“Life is like riding a bicycle, to keep your balance you must keep moving.” ~ Albert Einstein
Sometime last fall, it hit me that it was time to get moving—in all aspects of that phrase.
I’d been with the same employer for 21 years, and been living in the same house for 11. My youngest had just left for college, and I began to feel it. At first I wasn’t sure what it was, but as I listened to it—as I felt it inside me—I knew. I’ve had the feeling before, but not for a long time. Time to move.
In some important ways I was already moving. But what I was feeling in my gut was bigger. Bigger than just growing more in place. And it wasn’t that I just needed change. I could create change standing still. I’d been doing that already. No, not just change. Static change wasn’t enough. I needed to move.
A few chapters ago in my life, I moved a lot. It was youthful, frequent movement.
My post college life was a vision of movement. I moved back home for a couple months, then moved to my first job. I wrote press releases and was an assistant lacrosse coach at my alma mater. And while I was in familiar environs, it was different. I had a job. I was moving. When I moved back to start my job, everything material that was important to me fit into my 1980 Ford Pinto. A big duffle bag. A big stereo. A bike. And when I left there two years later to return home to Boston, everything near to me still fit into that car. Miraculously, the car still worked. I was 23, and I haven’t forgotten the wistful feeling of driving north on route 95, all my possessions in my hatchback, a good tape in the player, eyes open to possibility.
When my son went off to college last fall I made a promise to myself that I’d get moving again. A major life change had jolted my world and I just couldn’t envision staying much longer in my house in the woods. I knew I needed to move, and once I made the decision to move—actually, once I got moving—good things followed in my life.

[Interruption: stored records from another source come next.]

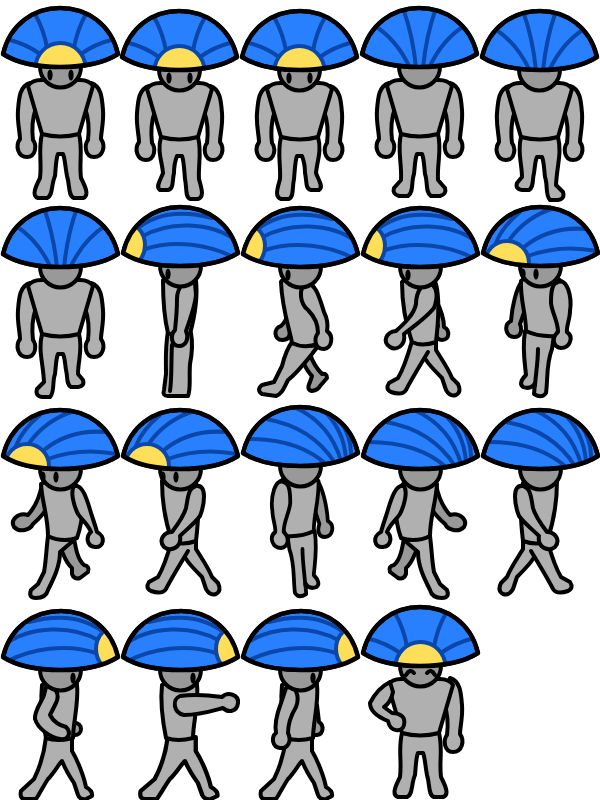
<!DOCTYPE html>
<html lang="en">
<head>
<meta charset="utf-8">
<title>Shell-hat character sprite sheet</title>
<style>
:root{--paper:#fff;--ink:#000;--skin:#b0b0b0;--shade:#999;--shell:#2880ff;--rib:#0a47a9;--sun:#ffde59}
html,body{margin:0;background:var(--paper);overflow:hidden}
.sheet{display:block;width:600px;height:800px}
.body{fill:var(--skin);stroke:var(--ink);stroke-width:4;stroke-linejoin:round;stroke-linecap:round}
.far{fill:var(--shade)}
.line{fill:none}
.eye{fill:var(--ink);stroke:none}
.dome{fill:var(--shell)}
.rim{fill:none;stroke:var(--ink);stroke-width:4.5;stroke-linejoin:round}
.ribs{fill:none;stroke:var(--rib);stroke-width:4;clip-path:url(#dome-clip)}
.sun{fill:var(--sun)}
</style>
</head>
<body>
<svg class="sheet" viewBox="0 0 600 800" role="img" aria-label="Sprite sheet of a grey figure in a blue and yellow shell hat, in standing, walking and action poses">
<defs>
<path id="dome" d="M3 54C10 24 34 8 60 8C87 8 111 24 118 54C104 63 82 67 60 67C38 67 17 63 3 54Z"/>
<clipPath id="dome-clip"><use href="#dome"/></clipPath>

<g id="hat-front"><use href="#dome" class="dome"/><g class="ribs"><path d="M40 54Q26 44 10 40M47 48Q44 30 35 14M74 48Q77 30 86 14M81 54Q95 44 111 40"/><circle class="sun" cx="60.5" cy="68" r="25"/></g><use href="#dome" class="rim"/></g>
<g id="hat-back"><use href="#dome" class="dome"/><g class="ribs"><path d="M16 26Q38 40 51 68M44 8Q54 36 57 68M77 8Q67 36 64 68M105 26Q83 40 70 68"/></g><use href="#dome" class="rim"/></g>
<g id="hat-side"><use href="#dome" class="dome"/><g class="ribs"><path d="M14 32C38 11 66 12 92 19M21 38C48 22 90 22 117 42M25 50C55 40 90 46 113 58"/><ellipse class="sun" cx="2" cy="46" rx="23" ry="24"/></g><use href="#dome" class="rim"/></g>
<g id="hat-quarter"><use href="#dome" class="dome"/><g class="ribs"><path d="M16 44Q22 28 40 13M30 40Q46 18 74 9M44 48Q70 27 106 30M48 57Q80 45 117 52"/><ellipse class="sun" cx="27" cy="64" rx="22" ry="22"/></g><use href="#dome" class="rim"/></g>
<g id="hat-back-quarter"><use href="#dome" class="dome"/><g class="ribs"><path d="M8 40Q60 40 88 67M26 20Q72 28 95 64M54 8Q90 24 101 62M82 10Q104 30 106 60M100 22Q112 38 111 58"/></g><use href="#dome" class="rim"/></g>

<circle id="head" class="far" cx="60.5" cy="67" r="20.5"/>
<ellipse id="eye" class="eye" cx="0" cy="75" rx="2.6" ry="5.5"/>
<g id="face-front"><use href="#head"/><use href="#eye" x="50"/><use href="#eye" x="71"/></g>
<g id="face-side"><use href="#head"/><use href="#eye" x="48"/></g>
<g id="face-quarter"><use href="#head"/><use href="#eye" x="43"/><use href="#eye" x="56"/></g>

<path id="arm-down" d="M30 83C20 86 19 97 18 110C17 122 20 132 20 139C15 146 18 157 27 157C36 157 37 145 33 140C32 132 31 122 36 108Z"/>
<path id="torso-front" d="M28 86Q32 80 41 80H80Q89 80 93 86L79 134Q60 139 42 134Z"/>
<g id="trunk-front"><use href="#arm-down"/><use href="#arm-down" transform="translate(121) scale(-1 1)"/><use href="#torso-front"/></g>
<path id="legs-front" d="M42 134C38 150 42 162 40 178C36 186 31 196 38 198H47C53 196 51 185 55 176C56 166 56 158 58 154H63C65 158 65 166 67 176C70 185 68 196 74 198H83C90 196 85 186 81 178C79 162 83 150 79 134Z"/>
<path id="legs-step" d="M42 134C38 148 43 158 44 170C42 176 36 184 41 187H49C55 186 53 178 55 170C55 162 56 158 58 153H63C65 158 65 166 66 176C68 185 66 194 71 196H79C86 194 82 184 80 176C79 162 83 150 79 134Z"/>
<path id="legs-back" d="M42 134C38 150 43 162 42 180L35 188Q33 194 40 196H49C55 192 52 182 55 174C56 166 56 158 58 154H63C65 158 65 166 66 174C69 182 66 192 72 196H81Q88 194 86 188L79 180C78 162 83 150 79 134Z"/>
<path id="legs-back-step" d="M42 134C38 150 43 162 44 182L37 189Q35 196 42 197H50C55 192 52 182 55 174C56 166 56 158 58 154H63C65 158 65 164 66 170C68 178 66 184 71 187H78Q85 186 83 180L78 174C78 160 83 150 79 134Z"/>

<g id="pose-front"><use href="#legs-front"/><use href="#trunk-front"/><use href="#face-front"/><use href="#hat-front"/></g>
<g id="pose-front-step"><use href="#legs-step"/><use href="#trunk-front"/><use href="#face-front"/><use href="#hat-front"/></g>
<g id="pose-back"><use href="#legs-back"/><use href="#trunk-front"/><use href="#head"/><use href="#hat-back"/></g>
<g id="pose-back-step"><use href="#legs-back-step"/><use href="#trunk-front"/><use href="#head"/><use href="#hat-back"/></g>

<g id="pose-side">
<path d="M48 132C45 150 46 160 46 175L44 191Q42 197 48 197H68C71 190 69 180 70 165C72 155 73 145 71 134Z"/>
<path class="line" d="M52 146C51 162 52 178 50 192"/>
<path d="M43 82C42 77 72 76 76 82C78 100 74 120 70 135Q58 139 48 134C44 118 43 100 43 82Z"/>
<path d="M75 84C65 76 57 90 57 100C57 112 56 122 55 131C50 136 51 147 59 147C67 147 69 138 66 132C70 120 75 108 76 96Z"/>
<use href="#face-side"/><use href="#hat-side"/></g>

<g id="pose-side-walk">
<path class="far" d="M52 106C48 115 46 122 41 126C33 128 34 140 42 140C50 140 50 134 50 130L58 118Z"/>
<path class="far" d="M56 145C62 160 66 170 72 176L70 182Q66 190 72 191Q78 190 80 186L87 178Q87 173 82 174C76 168 72 160 70 154L79 145Z"/>
<path d="M52 142C46 150 44 158 42 166L34 182L22 185Q16 190 22 194L36 196C42 194 44 188 48 180C56 174 64 164 72 154L78 146Z"/>
<path d="M41 82C42 79 48 80 54 80L66 79C74 82 77 95 78 108C82 120 80 135 78 144Q64 149 52 143C50 130 42 110 41 82Z"/>
<path d="M66 84C76 82 80 100 84 112C88 120 88 126 87 131C94 136 92 148 84 149C74 149 74 138 78 133C78 124 74 116 68 110C60 104 58 88 66 84Z"/>
<use href="#face-side"/><use href="#hat-side"/></g>

<g id="stride">
<path d="M56 143C64 160 72 168 82 178L86 190Q90 197 96 195Q102 192 98 184L92 178C88 168 82 160 76 150V141Z"/>
<path d="M52 141C48 155 44 168 38 178L29 183Q25 189 31 192Q42 196 46 190C50 182 56 172 62 162L68 152"/>
<path d="M42 82C44 78 70 78 76 84C80 100 78 125 76 142Q62 147 52 142C46 125 42 105 42 82Z"/>
</g>
<g id="pose-side-stride">
<path class="far" d="M70 105L78 126C74 132 76 140 82 140C90 140 90 130 84 127C84 118 80 108 76 100Z"/>
<use href="#stride"/>
<path d="M72 84C78 90 77 100 74 108C66 118 54 126 44 134C46 146 36 151 30 147C22 142 26 132 36 131C46 122 54 114 56 104C56 92 64 78 72 84Z"/>
<use href="#face-side"/><use href="#hat-side"/></g>

<g id="trunk-quarter">
<path d="M45 132C42 150 45 165 46 176Q38 184 43 188Q51 191 55 184L54 195Q62 200 66 194C68 180 66 165 72 150L74 136Z"/>
<path class="line" d="M58 150C58 162 56 174 55 186"/>
<path class="far" d="M42 82C36 90 32 108 31 122C23 126 26 138 34 138C42 138 42 130 40 125L46 108Z"/>
<path d="M41 82C44 78 54 79 60 79L78 80C88 84 86 112 76 137Q58 138 46 132C46 115 40 100 41 82Z"/>
<path d="M76 84C88 76 92 100 90 112C90 120 86 128 87 133C94 138 90 149 81 149C72 148 72 138 78 133C78 122 72 114 71 104C71 92 72 86 76 84Z"/>
</g>
<g id="trunk-quarter-walk">
<path class="far" d="M42 82C40 94 36 104 28 113C18 110 10 118 14 125C20 131 30 128 33 122C40 116 46 110 50 100Z"/>
<path class="far" d="M56 138C64 150 64 160 72 166V172Q74 178 80 176L88 170Q90 164 84 163C78 158 76 148 74 136Z"/>
<path d="M48 134C46 150 46 160 44 170L38 182L31 188Q28 196 36 196Q46 196 48 188C54 176 60 164 60 150L74 138Z"/>
<path d="M41 82C46 78 62 79 72 79C86 90 84 115 77 136Q62 141 48 134C48 115 42 100 41 82Z"/>
<path d="M74 84C84 82 88 102 92 114C94 120 96 126 97 130C106 134 104 146 95 145C86 144 86 134 91 130C88 122 82 118 78 112C74 104 70 90 74 84Z"/>
</g>
<g id="trunk-quarter-stride">
<use href="#stride" y="-3"/>
<path d="M76 84C88 82 84 104 80 114C74 122 66 128 60 134C62 146 50 150 44 145C38 138 44 130 52 130C58 122 64 114 66 106C68 96 68 86 76 84Z"/>
</g>

<path id="legs-wide" d="M46 134C44 152 40 164 34 176L21 188Q19 197 27 196H36C40 190 44 182 48 176C54 170 58 162 62 158C66 168 70 174 74 180L78 192Q80 197 86 196L92 193Q93 188 86 184C84 174 78 158 72 148V134Z"/>
<path id="torso-right" d="M42 82C48 77 70 77 77 81C79 100 73 120 73 135Q58 139 46 135C43 120 40 100 42 82Z"/>
<g id="head-right" transform="translate(121) scale(-1 1)"><use href="#face-side"/><use href="#hat-side"/></g>
</defs>

<g class="body">
<g id="row-front">
<use href="#pose-front"/>
<use href="#pose-front-step" x="119" y="3"/>
<use href="#pose-front-step" transform="translate(360 3) scale(-1 1)"/>
<use href="#pose-back" x="359"/>
<use href="#pose-back-step" transform="translate(600 3) scale(-1 1)"/>
</g>
<g id="row-side">
<use href="#pose-back-step" y="200"/>
<use href="#pose-side" x="120" y="199"/>
<use href="#pose-side-walk" x="240" y="200"/>
<use href="#pose-side-stride" x="360" y="200"/>
<g transform="translate(480 199)"><use href="#trunk-quarter"/><use href="#face-quarter"/><use href="#hat-quarter"/></g>
</g>
<g id="row-quarter">
<g transform="translate(0 402)"><use href="#trunk-quarter-walk"/><use href="#face-quarter"/><use href="#hat-quarter"/></g>
<g transform="translate(120 402)"><use href="#trunk-quarter-stride"/><use href="#face-quarter"/><use href="#hat-quarter"/></g>
<g transform="translate(240 399)"><use href="#trunk-quarter" transform="translate(117) scale(-.94 1)"/><use href="#head"/><use href="#hat-back-quarter"/></g>
<g transform="translate(360 402)"><use href="#trunk-quarter-walk" transform="translate(118) scale(-1 1)"/><use href="#head"/><use href="#hat-back-quarter"/></g>
<g transform="translate(480 402)"><use href="#trunk-quarter-stride" transform="translate(119) scale(-1 1)"/><use href="#head"/><use href="#hat-back-quarter"/></g>
</g>
<g id="row-action">
<g transform="translate(0 603)">
<use href="#legs-wide"/><circle class="far" cx="75" cy="126" r="6"/><use href="#torso-right"/>
<path d="M46 84C56 82 60 92 56 100L50 112C54 120 60 122 66 124C72 130 68 138 60 136C50 134 38 126 35 116C34 108 42 98 44 92Z"/>
<use href="#head-right"/></g>
<g transform="translate(120 603)">
<use href="#legs-wide" transform="translate(-2) scale(1.08 1)"/><use href="#torso-right"/>
<path d="M60 93C74 91 88 92 102 94C108 88 119 92 118 100C117 109 108 110 103 105C92 108 80 112 64 112C53 110 52 96 60 93Z"/>
<use href="#head-right"/></g>
<g transform="translate(240 603)">
<use href="#legs-wide"/><path class="far" d="M70 104L72 118C67 124 70 133 77 132C84 131 84 122 79 119L77 102Z"/><use href="#torso-right"/>
<path d="M46 85C56 80 60 94 56 104C50 114 48 122 48 130C52 138 48 146 40 145C32 144 31 134 36 130C34 120 38 108 41 100Z"/>
<use href="#head-right"/></g>
<g transform="translate(360 599)">
<use href="#legs-front"/><use href="#arm-down" transform="translate(120 -4) scale(-1 1)"/><use href="#torso-front"/>
<path d="M30 83C20 88 14 96 10 104C10 113 18 118 28 122C30 133 42 134 44 126C46 118 40 114 32 114L24 108C30 104 32 98 33 93Z"/>
<use href="#head"/><path class="line" d="M46 76Q50 69 54 74M67 74Q71 69 75 76"/><use href="#hat-front"/></g>
</g>
</g>
</svg>
</body>
</html>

It’s like that in life, good things can’t follow until you get moving. Nothing follows a person standing still. And you have to trust your gut and just run with it.
Moving out of a house I lived in with my late wife was difficult.
It was physically and mentally challenging. In the end it was liberating. At one point in the process, I put an eight-foot folding table at the bottom of my driveway. For a few days I made a morning ritual of putting things on it that I knew I didn’t want to keep but thought someone may like. Colorful little vases, kitchen utensils, old lacrosse sticks, stuff like that. I painted “Free” on the back of the plywood sign that our builder made 12 years earlier and that on the flip side had an architectural drawing of our home and the title “Bidstrup Residence.”
Everything I put on the table was taken away to a new home. Everything. I’m glad about that. I went away for a long weekend and discovered that they took the table away too. All that was left was the “Free” sign.
It hit me then. I was free.
“The woods are lovely, dark and deep. But I have promises to keep. And miles to go before I sleep. And miles to go before I sleep.” ~ Robert Frost
Moving is part of our being. It’s healthy.
Think about it—to stay in good physical shape we need to move. How nice it is to walk through the woods or along the shoreline. As we move, our perspective shifts—literally and figuratively. A new vantage point leads to new insight and discovery. Players move on a field of play in order to open up angles for passing and shooting. The natural world is full of movement, especially as seasons change.
As I write this I’m on the Maine coast. The sunsets are coming a little earlier now. It’s late August. The water feels cooler, and I’m wearing my sweatshirt more often now. Birds are moving. Boats too. Heading south ahead of the raw weather that will come as surely as the harvest moon that will rise in a month.
I chatted with a friend on a ferry boat yesterday. We talked about moving. He’d moved 16 times in 22 years. He was smiling and had a twinkle in his eye as he was getting ready to move again.
As I enter a new life chapter, I expect it to remain full of movement. I’m looking forward to the movement and new vistas that will enter my field of view. I can’t anticipate what they will look like. I expect though that with movement, new vantage points will offer me heretofore hidden insights. Insights into life’s mystery, and the places and people that I will share my time with. As I accelerate, distinct shapes give way to the blur of my peripheral vision. My car of choice is still an old one—’93 Land Cruiser. I’ve got a few great playlists on the iPod, and my eyes are open to possibility. Moving, happily. Are you?
“Every new beginning comes from some other beginning’s end.” ~ Semi-Sonic, “Closing Time”
Author: Pete Bidstrup
Image: Author’s Own, zenjazzygeek/Flickr
Editor: Catherine Monkman